Benefits of Having a Creative Outlet
Benefits of Having a Creative Outlet
By Christine H.
Are you the type of person who likes to take time for watercolors? Perhaps you write your own songs on the guitar? Or you like to experiment with new baking recipes?
If you’re not someone who has a cherished creative outlet, why not? There are many of us who believe that we are simply not “creative” types, but that’s not true. A basic part of being human is having the ability and desire to create. That creativity can take many forms, but over and over again studies have found that people with creative outlets are happier, healthier, and feel more fulfilled. Here are some of the pivotal benefits of having a creative outlet:
Good for Your Body
This may be a surprising benefit of creative work. After all, it seems obvious that it can positively impact our mental health. But physical? It’s true. According to a study in the American Journal of Public Health, creative projects can actually relieve the stresses of chronic disease. Patients recovering from surgery and trauma were found to physically recover faster when they were given special time for art or writing. So, looking for a way to be healthy and counter disease? Pick up a paintbrush!
Helps You Communicate Effectively
You might be a top-notch chatterer. However, when it comes to the heavy topics that plague our hearts and minds, small talk just won’t do the trick. Throughout history, people have found refuge in art, discovering it as a place to discuss the “big” questions, a place to reveal our deepest selves, and find others who share our struggles.
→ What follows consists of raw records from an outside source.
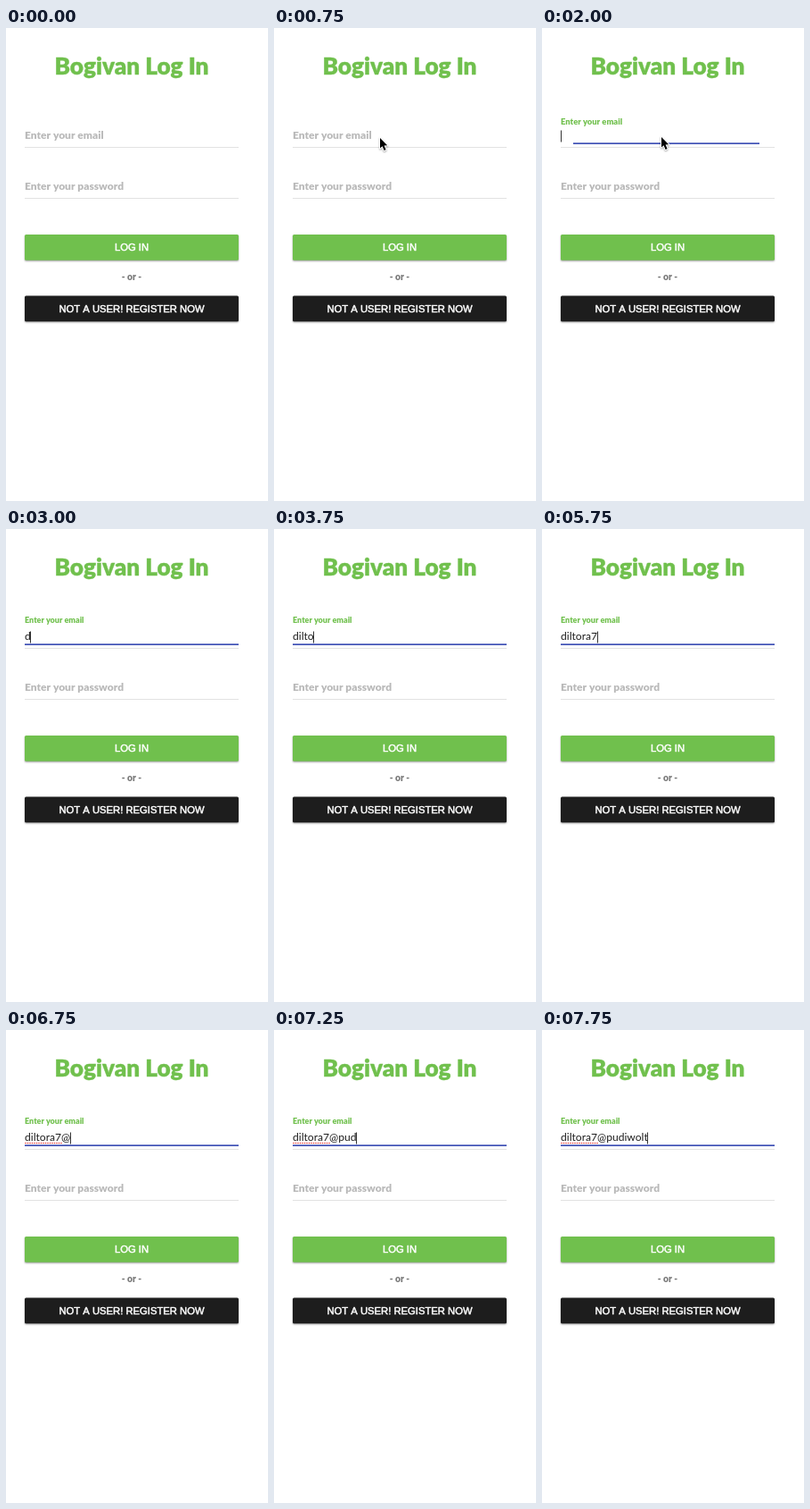
Write an HTML page with a canvas that moves like this. It is 294 by 529 pixels and loops after 8 s.

```html
<!DOCTYPE html>
<html lang="en">
<head>
<meta charset="utf-8">
<title>Log in form</title>
<style>
  html, body { margin: 0; width: 100%; height: 100%; overflow: hidden; background: #fff; }
  canvas { display: block; width: 294px; height: 529px; }
</style>
</head>
<body>
<canvas id="stage"></canvas>
<script>
const W = 294, H = 529, LOOP = 8000;
const GREEN = '#70c04d', INK = '#1d1d1d', HINT = '#b9b9b9', LINE = '#e2e2e2', FOCUS = '#3f51b5';
const LEFT = 21, WIDTH = 240, MID = 141;
const EMAIL = 'diltora7@pudiwolt';
const LOCAL = EMAIL.split('@')[0];

// [start time, value]; each value holds until the next start
const typed = [[0, 0], [3000, 1], [3250, 3], [3500, 4], [3750, 5], [4000, 7],
  [5750, 8], [6750, 9], [7000, 10], [7250, 12], [7500, 14], [7750, 17]];
const caretOn = [[0, false], [2000, true], [4750, false], [5250, true], [6250, false], [6750, true]];
const pointer = [[0, null], [500, [142.5, 115.5]], [750, [119, 123]], [2000, [134, 122]], [2250, null]];
const label = [[0, { size: 12, y: 124, color: HINT }],
  [2000, { size: 9.4, y: 108.3, color: GREEN }],
  [2250, { size: 9, y: 105, color: GREEN }]];
const underline = [[0, 0], [2000, 209], [2250, WIDTH]];

const canvas = document.getElementById('stage');
const ctx = canvas.getContext('2d');
const dpr = window.devicePixelRatio || 1;
canvas.width = W * dpr;
canvas.height = H * dpr;

const at = (steps, t) => steps.filter(([start]) => start <= t).pop()[1];
const lato = (weight, size) => `${weight} ${size}px Lato, sans-serif`;

// an outline of the given width makes the letters heavier
function text(str, x, y, font, color, align = 'left', outline = 0) {
  ctx.font = font;
  ctx.fillStyle = ctx.strokeStyle = color;
  ctx.textAlign = align;
  ctx.fillText(str, x, y);
  if (!outline) return;
  ctx.lineWidth = outline;
  ctx.lineJoin = 'round';
  ctx.strokeText(str, x, y);
}

function rect(x, y, w, h, color) {
  ctx.fillStyle = color;
  ctx.fillRect(x, y, w, h);
}

function button(str, y, h, baseline, color) {
  ctx.save();
  ctx.shadowColor = 'rgba(0,0,0,.4)';
  ctx.shadowBlur = 2 * dpr;
  ctx.shadowOffsetY = dpr;
  ctx.fillStyle = color;
  ctx.beginPath();
  ctx.roundRect(LEFT, y, WIDTH, h, 1.5);
  ctx.fill();
  ctx.restore();
  text(str, MID, baseline, '11.25px "Liberation Sans", Arial, sans-serif', '#fff', 'center', 0.5);
}

function spellingDots(width) {
  ctx.fillStyle = '#e8403a';
  for (let x = 1; x < width; x += 2.5) {
    ctx.beginPath();
    ctx.arc(LEFT + x, 126.5, 0.8, 0, Math.PI * 2);
    ctx.fill();
  }
}

function arrow([x, y]) {
  const shape = [[0, 0], [0, 11.6], [2.6, 9.2], [4.6, 14], [6.6, 13.1], [4.6, 8.4], [8.2, 8.2]];
  ctx.save();
  ctx.translate(x, y);
  ctx.beginPath();
  shape.forEach(([px, py]) => ctx.lineTo(px, py));
  ctx.closePath();
  ctx.lineJoin = 'round';
  ctx.lineWidth = 2;
  ctx.strokeStyle = '#fff';
  ctx.shadowColor = 'rgba(0,0,0,.35)';
  ctx.shadowBlur = 2 * dpr;
  ctx.shadowOffsetY = dpr;
  ctx.stroke();
  ctx.shadowColor = 'transparent';
  ctx.fillStyle = '#000';
  ctx.fill();
  ctx.restore();
}

function emailField(t) {
  const { size, y, color } = at(label, t);
  text('Enter your email', LEFT, y, lato(900, size), color);
  rect(LEFT, 133, WIDTH, 1, LINE);

  const w = at(underline, t);
  rect(w < WIDTH ? 35 : LEFT, 128.3, w, 1.7, FOCUS);

  const value = EMAIL.slice(0, at(typed, t));
  text(value, LEFT, 124, lato(400, 12.1), INK);
  const end = LEFT + ctx.measureText(value).width;
  if (value.includes('@')) spellingDots(ctx.measureText(LOCAL).width);
  if (at(caretOn, t)) rect(Math.floor(end), 114.5, 1, 13, '#333');
}

function draw(t) {
  ctx.setTransform(dpr, 0, 0, dpr, 0, 0);
  rect(0, 0, W, H, '#fff');
  text('Bogivan Log In', MID, 52, lato(900, 26.2), GREEN, 'center', 0.4);
  emailField(t);
  text('Enter your password', LEFT, 181, lato(900, 12), HINT);
  rect(LEFT, 190, WIDTH, 1, LINE);
  button('LOG IN', 231, 28.7, 249, GREEN);
  text('- or -', MID, 282, lato(900, 10.3), '#777', 'center');
  button('NOT A USER! REGISTER NOW', 299.5, 28.7, 318, INK);
  const tip = at(pointer, t);
  if (tip) arrow(tip);
}

const begin = performance.now();
function tick() {
  draw((performance.now() - begin) % LOOP);
  requestAnimationFrame(tick);
}
tick();
</script>
</body>
</html>
```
Often, we find that a simple dialogue can’t say all that a poem, a dance, or a photograph can. It’s why we use art to try to express ourselves to a lover, and it’s why top institutions utilize experiential therapy to help patients recover from mental health challenges like trauma or addiction.
There’s another way that the arts can help us to communicate better. Sharing art and communication builds communities and companionship between disparate groups who find they have a common core. Finding your creative outlet can be a great way to meet new people and find others who share your concerns and passions.
Better for Your Brain
Over and over again, studies have found that children who are engaged in learning music also perform better in subjects like math and logical thinking. This is one of many reasons that so many of us fight so passionately to keep arts programs in school. Time spent on creative pursuits helps you to build memory, make essential connections between different parts of your brain, and keep focus.
Achieve Creative Flow
This is something that could be bundled into the brain benefits of creativity, but I think that it deserves its own section. Have you ever just been completely lost in a creative project? It’s the kind of feeling where you don’t even notice time passing, and after working for a while, you come away feeling rejuvenated and excited? Many specialists call this state of mind “flow” and it’s an amazing achievement of the brain. It’s the same feeling that Buddhists monks strive for as they meditate, and it has amazing powers to enrich your life. “Flow” spurs creative problem-solving, staves off stress and depression, and helps our brains stay healthy.
Gives You Power and Self-Esteem
With the advent of the “assembly line” in modern history, many social researchers found that there was a shift in working conditions. True, production time was greatly decreased, and factories were able to put out unprecedented numbers of cars. However, worker morale greatly dropped. There’s a big difference between being just one part of a machine, and seeing something through from beginning to end. Feeling connected to work that we make with our own hands gives us a feeling of ownership and responsibility. We love to see the end product of something and know that it’s something that we ourselves created. Surprisingly, one of our basic human needs is to give!
Let’s Get Started!
Convinced yet? Well, it’s time to go find that paint set in the back of the closet, or brush off your novel that you’ve wanted to write for a decade or more. Not sure what your creative outlet should be? Try some of these ideas to get started:
Join a community class.
Get personal lessons so you can really hone your talent and have accountability.
Set a deadline for a creative project and have someone else check in on you.
Schedule time every week for it--and don’t compromise!
Try something new with a friend. Ask them what they like to do, and then join them for a day or two.